to the Graduate Management Admission Test (GMAT), a test that is used to evaluate the knowledge and qualifications of applicants for graduate business management programs (Einhorn and Struse). The GMAT
test, which was created by GMAC, is copyrighted material, with GMAC having "exclusive right to copy, distribute, display, publish, and prepare derivative works" (GMAC v. Raju). GMAC has registered all
of its tests on a regular basis with the Register of Copyrights.
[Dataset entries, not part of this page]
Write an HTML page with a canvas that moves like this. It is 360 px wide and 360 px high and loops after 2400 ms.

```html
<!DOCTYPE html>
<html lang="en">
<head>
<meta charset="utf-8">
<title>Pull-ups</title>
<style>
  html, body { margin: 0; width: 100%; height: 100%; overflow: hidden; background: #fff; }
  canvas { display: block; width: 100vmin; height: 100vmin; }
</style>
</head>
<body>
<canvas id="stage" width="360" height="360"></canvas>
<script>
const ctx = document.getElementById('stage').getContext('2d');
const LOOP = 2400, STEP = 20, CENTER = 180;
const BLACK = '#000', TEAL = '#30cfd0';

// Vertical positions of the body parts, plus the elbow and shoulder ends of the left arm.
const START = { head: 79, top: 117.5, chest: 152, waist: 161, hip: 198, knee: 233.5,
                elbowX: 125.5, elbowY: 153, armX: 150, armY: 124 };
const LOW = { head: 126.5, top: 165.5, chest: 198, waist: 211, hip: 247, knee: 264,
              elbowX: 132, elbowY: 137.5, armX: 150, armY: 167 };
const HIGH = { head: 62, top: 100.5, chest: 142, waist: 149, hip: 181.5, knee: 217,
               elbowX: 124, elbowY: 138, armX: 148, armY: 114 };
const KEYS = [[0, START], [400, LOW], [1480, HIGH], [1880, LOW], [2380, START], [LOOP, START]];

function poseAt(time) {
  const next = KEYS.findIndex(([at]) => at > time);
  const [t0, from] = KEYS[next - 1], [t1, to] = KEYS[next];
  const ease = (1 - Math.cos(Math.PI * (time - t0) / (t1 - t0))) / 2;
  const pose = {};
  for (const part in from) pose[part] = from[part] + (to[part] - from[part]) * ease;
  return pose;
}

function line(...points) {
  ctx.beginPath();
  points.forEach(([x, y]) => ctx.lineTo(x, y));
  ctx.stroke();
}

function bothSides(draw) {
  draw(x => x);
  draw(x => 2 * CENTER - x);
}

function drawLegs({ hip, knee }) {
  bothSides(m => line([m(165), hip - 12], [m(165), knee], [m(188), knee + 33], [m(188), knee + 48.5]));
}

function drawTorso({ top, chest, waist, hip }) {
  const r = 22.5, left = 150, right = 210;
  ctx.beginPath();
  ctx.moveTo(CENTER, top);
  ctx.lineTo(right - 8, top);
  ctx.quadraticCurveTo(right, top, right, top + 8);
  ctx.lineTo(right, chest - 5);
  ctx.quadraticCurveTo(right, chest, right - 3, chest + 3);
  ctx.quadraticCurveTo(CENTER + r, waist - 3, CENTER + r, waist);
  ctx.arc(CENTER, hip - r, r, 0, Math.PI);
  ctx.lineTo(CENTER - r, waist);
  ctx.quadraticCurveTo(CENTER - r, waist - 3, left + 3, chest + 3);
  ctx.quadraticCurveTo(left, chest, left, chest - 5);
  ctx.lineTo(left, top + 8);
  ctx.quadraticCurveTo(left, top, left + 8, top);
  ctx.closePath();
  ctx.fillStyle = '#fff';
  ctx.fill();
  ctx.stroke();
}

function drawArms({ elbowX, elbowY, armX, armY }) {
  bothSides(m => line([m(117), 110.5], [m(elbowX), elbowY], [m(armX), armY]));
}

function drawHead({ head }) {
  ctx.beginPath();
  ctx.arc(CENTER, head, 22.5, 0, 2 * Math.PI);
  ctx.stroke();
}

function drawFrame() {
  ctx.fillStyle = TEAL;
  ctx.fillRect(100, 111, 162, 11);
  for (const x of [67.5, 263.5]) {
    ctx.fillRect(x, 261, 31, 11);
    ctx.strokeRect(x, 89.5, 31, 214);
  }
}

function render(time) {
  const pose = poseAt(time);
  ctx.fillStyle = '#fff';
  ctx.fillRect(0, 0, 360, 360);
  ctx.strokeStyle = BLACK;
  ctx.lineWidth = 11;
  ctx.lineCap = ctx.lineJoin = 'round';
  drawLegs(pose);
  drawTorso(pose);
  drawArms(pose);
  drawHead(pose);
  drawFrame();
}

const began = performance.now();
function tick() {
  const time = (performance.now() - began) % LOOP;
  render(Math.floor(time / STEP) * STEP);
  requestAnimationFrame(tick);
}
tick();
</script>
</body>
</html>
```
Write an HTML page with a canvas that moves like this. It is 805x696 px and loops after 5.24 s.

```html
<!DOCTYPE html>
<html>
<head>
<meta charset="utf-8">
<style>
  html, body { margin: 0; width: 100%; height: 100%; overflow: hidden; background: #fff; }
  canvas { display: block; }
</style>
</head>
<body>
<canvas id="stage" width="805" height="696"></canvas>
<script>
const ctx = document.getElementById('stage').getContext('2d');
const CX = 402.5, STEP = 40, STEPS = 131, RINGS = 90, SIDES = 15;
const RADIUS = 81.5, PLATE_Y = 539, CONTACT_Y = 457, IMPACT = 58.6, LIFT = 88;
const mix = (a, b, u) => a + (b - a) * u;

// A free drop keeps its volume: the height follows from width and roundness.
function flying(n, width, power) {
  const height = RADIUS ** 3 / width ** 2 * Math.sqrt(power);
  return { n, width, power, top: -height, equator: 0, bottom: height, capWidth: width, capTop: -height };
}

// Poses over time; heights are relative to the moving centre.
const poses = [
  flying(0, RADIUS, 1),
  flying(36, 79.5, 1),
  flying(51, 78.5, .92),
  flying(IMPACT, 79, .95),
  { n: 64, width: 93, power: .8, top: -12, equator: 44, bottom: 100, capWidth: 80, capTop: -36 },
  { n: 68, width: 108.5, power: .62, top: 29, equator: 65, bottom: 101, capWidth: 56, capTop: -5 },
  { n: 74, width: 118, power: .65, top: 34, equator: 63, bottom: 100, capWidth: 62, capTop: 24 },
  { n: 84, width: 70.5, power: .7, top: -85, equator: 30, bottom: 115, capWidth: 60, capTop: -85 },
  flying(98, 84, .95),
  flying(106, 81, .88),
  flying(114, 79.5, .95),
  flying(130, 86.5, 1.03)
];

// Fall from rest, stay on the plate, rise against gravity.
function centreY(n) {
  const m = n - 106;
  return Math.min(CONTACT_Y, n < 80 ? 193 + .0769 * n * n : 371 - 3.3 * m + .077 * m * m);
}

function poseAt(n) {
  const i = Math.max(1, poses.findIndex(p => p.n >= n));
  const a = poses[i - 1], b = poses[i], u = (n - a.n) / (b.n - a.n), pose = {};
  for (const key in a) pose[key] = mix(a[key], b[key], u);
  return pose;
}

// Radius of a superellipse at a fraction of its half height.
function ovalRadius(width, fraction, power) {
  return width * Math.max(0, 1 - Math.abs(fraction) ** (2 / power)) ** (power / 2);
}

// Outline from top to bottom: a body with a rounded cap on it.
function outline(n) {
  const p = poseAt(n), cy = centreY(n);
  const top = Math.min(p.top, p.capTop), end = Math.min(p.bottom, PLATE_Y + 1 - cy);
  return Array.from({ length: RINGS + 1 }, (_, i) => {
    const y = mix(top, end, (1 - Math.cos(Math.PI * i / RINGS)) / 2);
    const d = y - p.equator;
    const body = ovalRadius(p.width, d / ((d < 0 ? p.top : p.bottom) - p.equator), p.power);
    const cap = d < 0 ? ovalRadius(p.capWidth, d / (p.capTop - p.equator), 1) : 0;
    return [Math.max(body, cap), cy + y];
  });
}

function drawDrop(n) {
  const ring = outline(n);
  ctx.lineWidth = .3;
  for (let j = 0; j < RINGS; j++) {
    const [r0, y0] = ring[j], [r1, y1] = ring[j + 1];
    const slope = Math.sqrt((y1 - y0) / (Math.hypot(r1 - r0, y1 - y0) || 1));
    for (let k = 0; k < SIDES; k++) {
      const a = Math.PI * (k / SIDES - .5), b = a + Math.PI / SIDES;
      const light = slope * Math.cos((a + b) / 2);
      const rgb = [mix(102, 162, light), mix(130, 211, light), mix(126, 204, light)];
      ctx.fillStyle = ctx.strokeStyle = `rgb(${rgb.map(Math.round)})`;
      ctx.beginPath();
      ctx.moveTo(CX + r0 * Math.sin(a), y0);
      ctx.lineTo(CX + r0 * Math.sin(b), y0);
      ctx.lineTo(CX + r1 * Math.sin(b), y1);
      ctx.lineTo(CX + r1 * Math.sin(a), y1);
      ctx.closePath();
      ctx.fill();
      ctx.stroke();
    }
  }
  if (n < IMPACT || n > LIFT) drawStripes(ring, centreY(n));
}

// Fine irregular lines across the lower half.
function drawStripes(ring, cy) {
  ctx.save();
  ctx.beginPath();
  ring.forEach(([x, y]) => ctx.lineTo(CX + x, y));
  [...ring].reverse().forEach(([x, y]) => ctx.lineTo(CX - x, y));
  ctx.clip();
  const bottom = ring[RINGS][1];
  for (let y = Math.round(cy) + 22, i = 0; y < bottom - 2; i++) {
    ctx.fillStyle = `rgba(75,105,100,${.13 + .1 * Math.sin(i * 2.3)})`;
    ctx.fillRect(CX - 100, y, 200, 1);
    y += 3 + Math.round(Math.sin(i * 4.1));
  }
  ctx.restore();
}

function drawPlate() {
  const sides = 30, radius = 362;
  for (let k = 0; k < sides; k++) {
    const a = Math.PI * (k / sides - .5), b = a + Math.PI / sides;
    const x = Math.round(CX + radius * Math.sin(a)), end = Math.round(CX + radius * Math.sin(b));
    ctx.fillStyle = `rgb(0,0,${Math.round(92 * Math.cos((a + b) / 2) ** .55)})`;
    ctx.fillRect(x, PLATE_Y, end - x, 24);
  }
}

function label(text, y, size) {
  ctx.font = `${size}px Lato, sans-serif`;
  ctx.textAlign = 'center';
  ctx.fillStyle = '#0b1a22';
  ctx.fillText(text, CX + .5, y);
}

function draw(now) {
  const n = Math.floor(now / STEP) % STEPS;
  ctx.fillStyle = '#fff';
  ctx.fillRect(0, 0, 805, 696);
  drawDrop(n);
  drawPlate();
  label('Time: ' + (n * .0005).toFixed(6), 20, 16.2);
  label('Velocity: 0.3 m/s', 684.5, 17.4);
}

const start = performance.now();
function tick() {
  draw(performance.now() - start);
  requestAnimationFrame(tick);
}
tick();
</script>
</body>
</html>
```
Furthermore, GMAC has registered "GMAT" as a trademark with the United States Patent and Trademark office (GMAC v.
Raju). The defendant is Narasimha Raju (Raju), who registered the domain names "gmatplus.com" and "gmatplus.net" in April and May of 2000 (Internet trademark case). These domains subsequently underwent several
name changes, but the fact most pertinent to this case is that Raju operates GMATplus in order to sell GAMT questions for "test preparation purposes" (GMAC v. Raju). The site
sells books that purport to be actual questions from the GMAT and makes extravagant claims of foreign nationals scoring high on the GMAT due to having bought these books. Raju
is known to have sold and delivered this material, which infringes on the GMAC copyright, on at least two occasions to individuals living in Virginia (GMAC v. Raju). Issue
before the court: The defendant defaulted and the plaintiff definitively proved that GMAC has "a right to copyright and trademark relief" (GMAC v. Raju). Therefore the question before the court
is whether or not the court has "personal jurisdiction over a citizen of India who registers and operates a foreign website selling plaintiffs text preparation materials" in what appears to
be a direct violation of US copyright and trademark laws (GMAC v. Raju). The facts relevant to reaching a ruling are that: 1. the copyright and trademark holder is